START SOURCE RECORDS

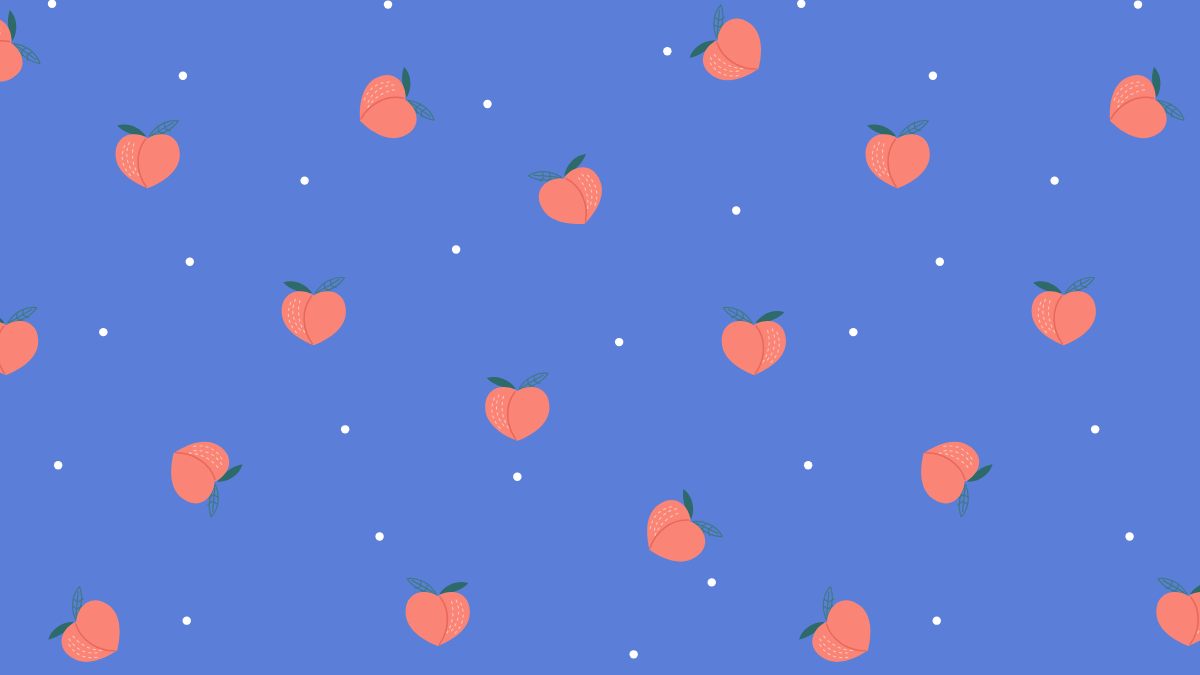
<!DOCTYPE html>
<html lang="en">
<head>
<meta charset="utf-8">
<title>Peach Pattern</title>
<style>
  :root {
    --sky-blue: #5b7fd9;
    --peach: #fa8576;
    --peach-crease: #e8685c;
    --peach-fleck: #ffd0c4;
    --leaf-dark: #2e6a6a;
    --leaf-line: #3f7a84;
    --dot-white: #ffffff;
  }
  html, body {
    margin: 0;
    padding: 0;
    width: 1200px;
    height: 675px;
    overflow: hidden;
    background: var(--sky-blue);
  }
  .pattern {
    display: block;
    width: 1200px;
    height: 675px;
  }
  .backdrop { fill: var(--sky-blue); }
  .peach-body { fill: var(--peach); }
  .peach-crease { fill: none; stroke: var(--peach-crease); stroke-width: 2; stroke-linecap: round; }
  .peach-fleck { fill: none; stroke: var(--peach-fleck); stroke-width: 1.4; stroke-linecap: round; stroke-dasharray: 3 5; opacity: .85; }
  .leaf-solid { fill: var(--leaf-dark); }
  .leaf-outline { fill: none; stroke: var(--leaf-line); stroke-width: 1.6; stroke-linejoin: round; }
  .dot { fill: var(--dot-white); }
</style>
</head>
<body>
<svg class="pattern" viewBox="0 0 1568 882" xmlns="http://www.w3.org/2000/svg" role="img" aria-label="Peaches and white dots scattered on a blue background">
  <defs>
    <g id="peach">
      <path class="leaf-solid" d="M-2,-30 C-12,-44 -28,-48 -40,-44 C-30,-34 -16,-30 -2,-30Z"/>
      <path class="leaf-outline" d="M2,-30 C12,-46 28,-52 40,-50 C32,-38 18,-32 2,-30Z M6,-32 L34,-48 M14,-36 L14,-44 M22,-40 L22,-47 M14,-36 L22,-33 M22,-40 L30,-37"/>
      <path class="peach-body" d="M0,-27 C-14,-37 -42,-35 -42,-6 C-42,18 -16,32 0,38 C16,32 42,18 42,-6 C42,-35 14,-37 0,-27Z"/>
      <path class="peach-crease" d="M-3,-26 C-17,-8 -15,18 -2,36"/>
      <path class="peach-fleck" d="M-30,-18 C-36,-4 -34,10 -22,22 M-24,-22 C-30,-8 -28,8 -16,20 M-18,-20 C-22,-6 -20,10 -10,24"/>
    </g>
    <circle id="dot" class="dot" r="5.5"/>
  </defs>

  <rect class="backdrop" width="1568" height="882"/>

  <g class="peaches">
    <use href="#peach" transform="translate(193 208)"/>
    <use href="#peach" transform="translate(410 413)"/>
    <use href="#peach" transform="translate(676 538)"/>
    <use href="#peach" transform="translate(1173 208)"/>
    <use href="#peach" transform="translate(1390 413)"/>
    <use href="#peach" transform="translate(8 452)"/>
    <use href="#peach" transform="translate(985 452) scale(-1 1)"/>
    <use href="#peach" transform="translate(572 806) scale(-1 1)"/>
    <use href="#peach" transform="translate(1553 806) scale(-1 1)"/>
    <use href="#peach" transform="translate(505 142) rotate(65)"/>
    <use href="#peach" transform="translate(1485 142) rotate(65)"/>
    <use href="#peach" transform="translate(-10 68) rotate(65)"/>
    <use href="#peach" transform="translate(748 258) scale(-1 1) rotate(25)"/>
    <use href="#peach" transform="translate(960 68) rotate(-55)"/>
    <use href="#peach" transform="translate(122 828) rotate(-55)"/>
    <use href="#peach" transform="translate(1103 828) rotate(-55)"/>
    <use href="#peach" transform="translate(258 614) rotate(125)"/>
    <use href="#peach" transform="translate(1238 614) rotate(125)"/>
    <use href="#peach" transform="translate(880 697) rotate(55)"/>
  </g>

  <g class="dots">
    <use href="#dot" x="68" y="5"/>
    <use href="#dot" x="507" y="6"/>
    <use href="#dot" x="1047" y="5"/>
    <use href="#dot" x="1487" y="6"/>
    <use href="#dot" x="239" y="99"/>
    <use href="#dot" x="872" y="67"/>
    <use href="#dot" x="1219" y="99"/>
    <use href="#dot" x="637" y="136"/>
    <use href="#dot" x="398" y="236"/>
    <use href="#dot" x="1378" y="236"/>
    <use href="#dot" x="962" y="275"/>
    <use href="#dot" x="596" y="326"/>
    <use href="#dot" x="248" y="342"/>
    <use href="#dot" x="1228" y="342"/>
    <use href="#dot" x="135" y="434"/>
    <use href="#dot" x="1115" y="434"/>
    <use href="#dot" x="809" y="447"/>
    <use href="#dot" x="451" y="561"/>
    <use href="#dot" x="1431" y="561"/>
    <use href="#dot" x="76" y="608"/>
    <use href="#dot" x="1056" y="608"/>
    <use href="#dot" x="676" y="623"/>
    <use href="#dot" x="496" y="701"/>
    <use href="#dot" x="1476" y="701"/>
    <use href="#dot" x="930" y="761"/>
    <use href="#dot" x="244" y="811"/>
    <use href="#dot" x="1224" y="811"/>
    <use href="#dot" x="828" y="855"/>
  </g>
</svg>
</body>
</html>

END SOURCE RECORDS
START SOURCE RECORDS

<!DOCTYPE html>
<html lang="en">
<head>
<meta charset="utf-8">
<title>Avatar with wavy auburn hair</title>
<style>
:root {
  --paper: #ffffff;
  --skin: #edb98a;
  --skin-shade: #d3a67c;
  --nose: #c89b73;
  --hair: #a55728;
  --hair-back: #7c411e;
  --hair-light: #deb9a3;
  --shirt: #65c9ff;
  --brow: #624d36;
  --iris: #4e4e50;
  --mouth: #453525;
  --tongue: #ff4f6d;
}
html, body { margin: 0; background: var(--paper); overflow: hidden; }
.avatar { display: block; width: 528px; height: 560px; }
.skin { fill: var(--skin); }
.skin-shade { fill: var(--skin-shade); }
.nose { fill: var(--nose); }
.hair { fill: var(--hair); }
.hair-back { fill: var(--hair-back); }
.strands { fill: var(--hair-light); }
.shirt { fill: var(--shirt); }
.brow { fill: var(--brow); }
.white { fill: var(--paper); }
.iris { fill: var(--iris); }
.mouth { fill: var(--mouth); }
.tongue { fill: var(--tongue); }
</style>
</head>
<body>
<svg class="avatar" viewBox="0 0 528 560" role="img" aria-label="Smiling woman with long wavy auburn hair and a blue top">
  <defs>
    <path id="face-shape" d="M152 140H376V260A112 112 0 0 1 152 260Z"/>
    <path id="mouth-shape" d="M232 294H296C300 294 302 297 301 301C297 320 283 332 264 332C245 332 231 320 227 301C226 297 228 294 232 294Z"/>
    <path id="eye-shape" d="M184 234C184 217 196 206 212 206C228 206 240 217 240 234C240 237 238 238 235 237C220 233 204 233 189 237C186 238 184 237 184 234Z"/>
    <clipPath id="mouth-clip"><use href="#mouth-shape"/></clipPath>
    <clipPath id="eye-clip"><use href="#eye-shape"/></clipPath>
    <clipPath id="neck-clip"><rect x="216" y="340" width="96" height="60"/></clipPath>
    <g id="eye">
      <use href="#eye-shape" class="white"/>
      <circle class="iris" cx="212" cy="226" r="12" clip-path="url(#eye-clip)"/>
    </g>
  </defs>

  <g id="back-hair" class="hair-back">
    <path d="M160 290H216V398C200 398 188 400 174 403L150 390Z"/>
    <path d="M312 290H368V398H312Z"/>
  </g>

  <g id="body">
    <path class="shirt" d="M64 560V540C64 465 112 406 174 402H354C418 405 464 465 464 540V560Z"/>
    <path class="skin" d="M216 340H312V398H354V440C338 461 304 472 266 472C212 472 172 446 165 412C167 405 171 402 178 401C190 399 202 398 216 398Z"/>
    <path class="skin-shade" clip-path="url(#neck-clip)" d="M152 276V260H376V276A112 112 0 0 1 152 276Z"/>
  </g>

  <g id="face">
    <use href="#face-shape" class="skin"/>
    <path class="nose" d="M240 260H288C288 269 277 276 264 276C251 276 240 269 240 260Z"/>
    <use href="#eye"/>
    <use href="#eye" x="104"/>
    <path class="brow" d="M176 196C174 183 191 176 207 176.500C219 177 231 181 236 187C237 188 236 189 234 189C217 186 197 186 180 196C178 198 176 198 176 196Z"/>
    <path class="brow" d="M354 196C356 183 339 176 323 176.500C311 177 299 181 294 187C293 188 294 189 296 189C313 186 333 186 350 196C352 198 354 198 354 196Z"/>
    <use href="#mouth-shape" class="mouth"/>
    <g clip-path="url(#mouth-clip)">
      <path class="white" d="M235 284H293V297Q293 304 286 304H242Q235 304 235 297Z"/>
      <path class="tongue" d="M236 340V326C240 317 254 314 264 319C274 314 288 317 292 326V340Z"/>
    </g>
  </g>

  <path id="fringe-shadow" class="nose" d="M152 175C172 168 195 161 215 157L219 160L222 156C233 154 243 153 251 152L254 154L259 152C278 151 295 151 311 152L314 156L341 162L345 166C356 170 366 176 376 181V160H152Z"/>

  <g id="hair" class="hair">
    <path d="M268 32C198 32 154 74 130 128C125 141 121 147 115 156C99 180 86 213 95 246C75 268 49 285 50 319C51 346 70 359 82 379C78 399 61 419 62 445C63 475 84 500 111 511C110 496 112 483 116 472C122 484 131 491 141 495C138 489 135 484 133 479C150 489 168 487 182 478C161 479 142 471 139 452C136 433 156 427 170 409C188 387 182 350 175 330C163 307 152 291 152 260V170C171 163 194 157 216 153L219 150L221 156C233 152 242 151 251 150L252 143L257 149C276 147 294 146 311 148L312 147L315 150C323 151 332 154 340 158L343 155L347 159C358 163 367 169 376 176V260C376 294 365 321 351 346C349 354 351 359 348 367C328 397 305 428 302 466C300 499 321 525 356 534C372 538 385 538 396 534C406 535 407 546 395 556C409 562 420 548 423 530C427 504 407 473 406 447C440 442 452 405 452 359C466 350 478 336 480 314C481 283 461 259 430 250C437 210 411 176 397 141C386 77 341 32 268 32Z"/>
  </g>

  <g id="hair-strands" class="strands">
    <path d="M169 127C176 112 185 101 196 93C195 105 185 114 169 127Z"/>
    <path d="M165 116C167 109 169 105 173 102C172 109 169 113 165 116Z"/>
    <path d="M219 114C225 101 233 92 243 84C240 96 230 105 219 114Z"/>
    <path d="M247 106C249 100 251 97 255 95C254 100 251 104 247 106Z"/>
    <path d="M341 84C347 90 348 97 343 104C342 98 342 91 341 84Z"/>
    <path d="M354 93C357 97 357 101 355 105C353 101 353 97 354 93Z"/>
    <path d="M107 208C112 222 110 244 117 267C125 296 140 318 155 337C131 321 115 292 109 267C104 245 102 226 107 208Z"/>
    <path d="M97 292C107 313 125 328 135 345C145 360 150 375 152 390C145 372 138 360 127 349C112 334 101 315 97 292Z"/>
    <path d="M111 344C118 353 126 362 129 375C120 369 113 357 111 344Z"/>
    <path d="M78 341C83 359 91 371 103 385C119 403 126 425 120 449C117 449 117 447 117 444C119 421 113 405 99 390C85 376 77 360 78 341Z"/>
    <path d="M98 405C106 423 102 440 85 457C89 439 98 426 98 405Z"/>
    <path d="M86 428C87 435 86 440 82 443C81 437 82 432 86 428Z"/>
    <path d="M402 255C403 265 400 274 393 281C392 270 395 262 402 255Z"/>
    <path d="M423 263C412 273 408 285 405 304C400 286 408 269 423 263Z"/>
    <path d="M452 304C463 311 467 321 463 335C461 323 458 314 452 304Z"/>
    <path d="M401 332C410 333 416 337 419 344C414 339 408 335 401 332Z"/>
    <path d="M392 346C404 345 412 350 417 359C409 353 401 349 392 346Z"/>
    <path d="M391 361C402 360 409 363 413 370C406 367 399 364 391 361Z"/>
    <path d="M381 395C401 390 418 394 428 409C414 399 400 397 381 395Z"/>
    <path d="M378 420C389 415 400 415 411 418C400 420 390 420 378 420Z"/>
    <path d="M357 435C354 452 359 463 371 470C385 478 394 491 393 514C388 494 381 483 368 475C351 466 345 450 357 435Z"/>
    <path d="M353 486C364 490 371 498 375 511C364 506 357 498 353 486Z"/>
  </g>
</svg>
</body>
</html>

END SOURCE RECORDS

WHAT THE EXERCISE ASKS:
Based on the records above, how many lines hold the string "rotate"? Answer with the number by itself.

WRITTEN RESPONSE:
10